Sources tell us the $217,500 deposit was returned to the show's organizers and the case will be dismissed.
We’re told the person who booked Scott was not his official booker and the rapper had never agreed to do the show. One source called it a simple situation of someone jumping the gun and saying they could get Travis when they couldn’t.
Celebrity powerhouse attorney, Perry Wander, tells The Blast that the lawsuit filed by Empire Music Ventures has been settled in full to the satisfaction of both parties.
As The Blast first reported, the lawsuit was filed earlier this month by Empire Music Ventures against Scott accusing him of fraud and breach of contract.
The suit claimed Scott had entered into a contract to perform at the 2019 Rhythm, Wine & Brews Experience, held on the Empire Polo Grounds, the same place as the famous Coachella music festival.
The deal was for Travis Scott to be paid $400,000 for a 75-minute show in March. The company claimed to have paid a $217,500 deposit.
Empire Music Ventures claimed they struck the deal with Scott and the manager of his company, called The Odd Group, on November 7, 2018. They claimed that after the deposit was paid on December 3, Scott’s people called and canceled the performance with no explanation.
The organizers were left hanging in the wind and were forced to pull the plug on the entire festival.
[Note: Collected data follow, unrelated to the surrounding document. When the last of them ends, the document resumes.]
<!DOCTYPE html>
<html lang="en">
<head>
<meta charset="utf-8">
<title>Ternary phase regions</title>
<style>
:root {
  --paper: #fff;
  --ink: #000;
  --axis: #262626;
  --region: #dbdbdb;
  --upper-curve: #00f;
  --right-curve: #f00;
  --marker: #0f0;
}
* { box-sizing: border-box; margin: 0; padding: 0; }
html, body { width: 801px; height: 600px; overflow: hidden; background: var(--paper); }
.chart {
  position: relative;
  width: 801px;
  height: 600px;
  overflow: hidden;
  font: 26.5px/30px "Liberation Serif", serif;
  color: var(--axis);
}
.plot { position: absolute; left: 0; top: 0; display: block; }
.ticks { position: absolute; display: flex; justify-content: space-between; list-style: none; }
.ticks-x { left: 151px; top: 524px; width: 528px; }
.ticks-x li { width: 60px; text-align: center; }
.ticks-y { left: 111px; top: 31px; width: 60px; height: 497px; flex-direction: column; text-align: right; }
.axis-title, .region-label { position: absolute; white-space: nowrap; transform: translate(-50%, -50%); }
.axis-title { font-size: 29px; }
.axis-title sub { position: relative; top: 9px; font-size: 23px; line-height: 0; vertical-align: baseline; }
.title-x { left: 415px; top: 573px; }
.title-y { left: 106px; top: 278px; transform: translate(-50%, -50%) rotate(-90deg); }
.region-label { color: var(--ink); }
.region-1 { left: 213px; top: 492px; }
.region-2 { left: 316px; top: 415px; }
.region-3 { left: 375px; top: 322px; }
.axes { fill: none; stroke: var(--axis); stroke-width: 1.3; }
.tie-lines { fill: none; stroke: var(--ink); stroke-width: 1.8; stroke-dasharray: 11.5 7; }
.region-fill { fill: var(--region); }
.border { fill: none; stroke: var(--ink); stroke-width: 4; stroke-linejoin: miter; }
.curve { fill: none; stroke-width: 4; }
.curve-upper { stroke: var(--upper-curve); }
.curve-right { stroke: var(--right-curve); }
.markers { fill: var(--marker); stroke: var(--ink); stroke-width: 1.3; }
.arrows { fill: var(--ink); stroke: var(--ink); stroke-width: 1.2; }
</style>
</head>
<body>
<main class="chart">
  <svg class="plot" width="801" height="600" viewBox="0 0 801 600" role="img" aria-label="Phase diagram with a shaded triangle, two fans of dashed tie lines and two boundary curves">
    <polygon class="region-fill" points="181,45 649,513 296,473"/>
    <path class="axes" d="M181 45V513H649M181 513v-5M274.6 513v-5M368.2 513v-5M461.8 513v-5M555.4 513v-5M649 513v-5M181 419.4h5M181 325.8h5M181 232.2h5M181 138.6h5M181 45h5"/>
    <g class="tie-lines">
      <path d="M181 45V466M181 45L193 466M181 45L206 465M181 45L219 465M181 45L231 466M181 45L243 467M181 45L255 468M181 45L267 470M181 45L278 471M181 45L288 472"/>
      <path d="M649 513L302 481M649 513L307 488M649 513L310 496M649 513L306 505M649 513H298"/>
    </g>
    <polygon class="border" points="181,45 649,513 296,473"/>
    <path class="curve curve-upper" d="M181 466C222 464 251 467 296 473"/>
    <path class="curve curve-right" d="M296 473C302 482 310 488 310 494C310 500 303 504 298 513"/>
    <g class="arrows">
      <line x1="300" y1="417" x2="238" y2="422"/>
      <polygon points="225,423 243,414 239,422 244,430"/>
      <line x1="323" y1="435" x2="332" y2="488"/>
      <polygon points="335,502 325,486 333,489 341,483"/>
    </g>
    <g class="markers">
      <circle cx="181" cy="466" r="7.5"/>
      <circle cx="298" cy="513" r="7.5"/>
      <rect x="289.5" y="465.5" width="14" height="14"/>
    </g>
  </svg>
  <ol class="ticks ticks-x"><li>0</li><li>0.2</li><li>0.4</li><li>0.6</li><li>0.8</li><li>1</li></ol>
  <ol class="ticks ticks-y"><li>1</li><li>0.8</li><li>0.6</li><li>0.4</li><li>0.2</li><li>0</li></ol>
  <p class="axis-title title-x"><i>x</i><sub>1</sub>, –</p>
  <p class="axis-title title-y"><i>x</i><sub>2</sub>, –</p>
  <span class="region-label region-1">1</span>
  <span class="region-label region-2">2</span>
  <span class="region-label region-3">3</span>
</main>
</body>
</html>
The same day they claimed to have paid Scott, they released a message saying, “Due to a last minute cancellation by our festival headliner, we have no other choice than to cancel the 2019 Rhythm, Wine & Brews Experience.”
The lawsuit has now been resolved to the satisfaction of all parties.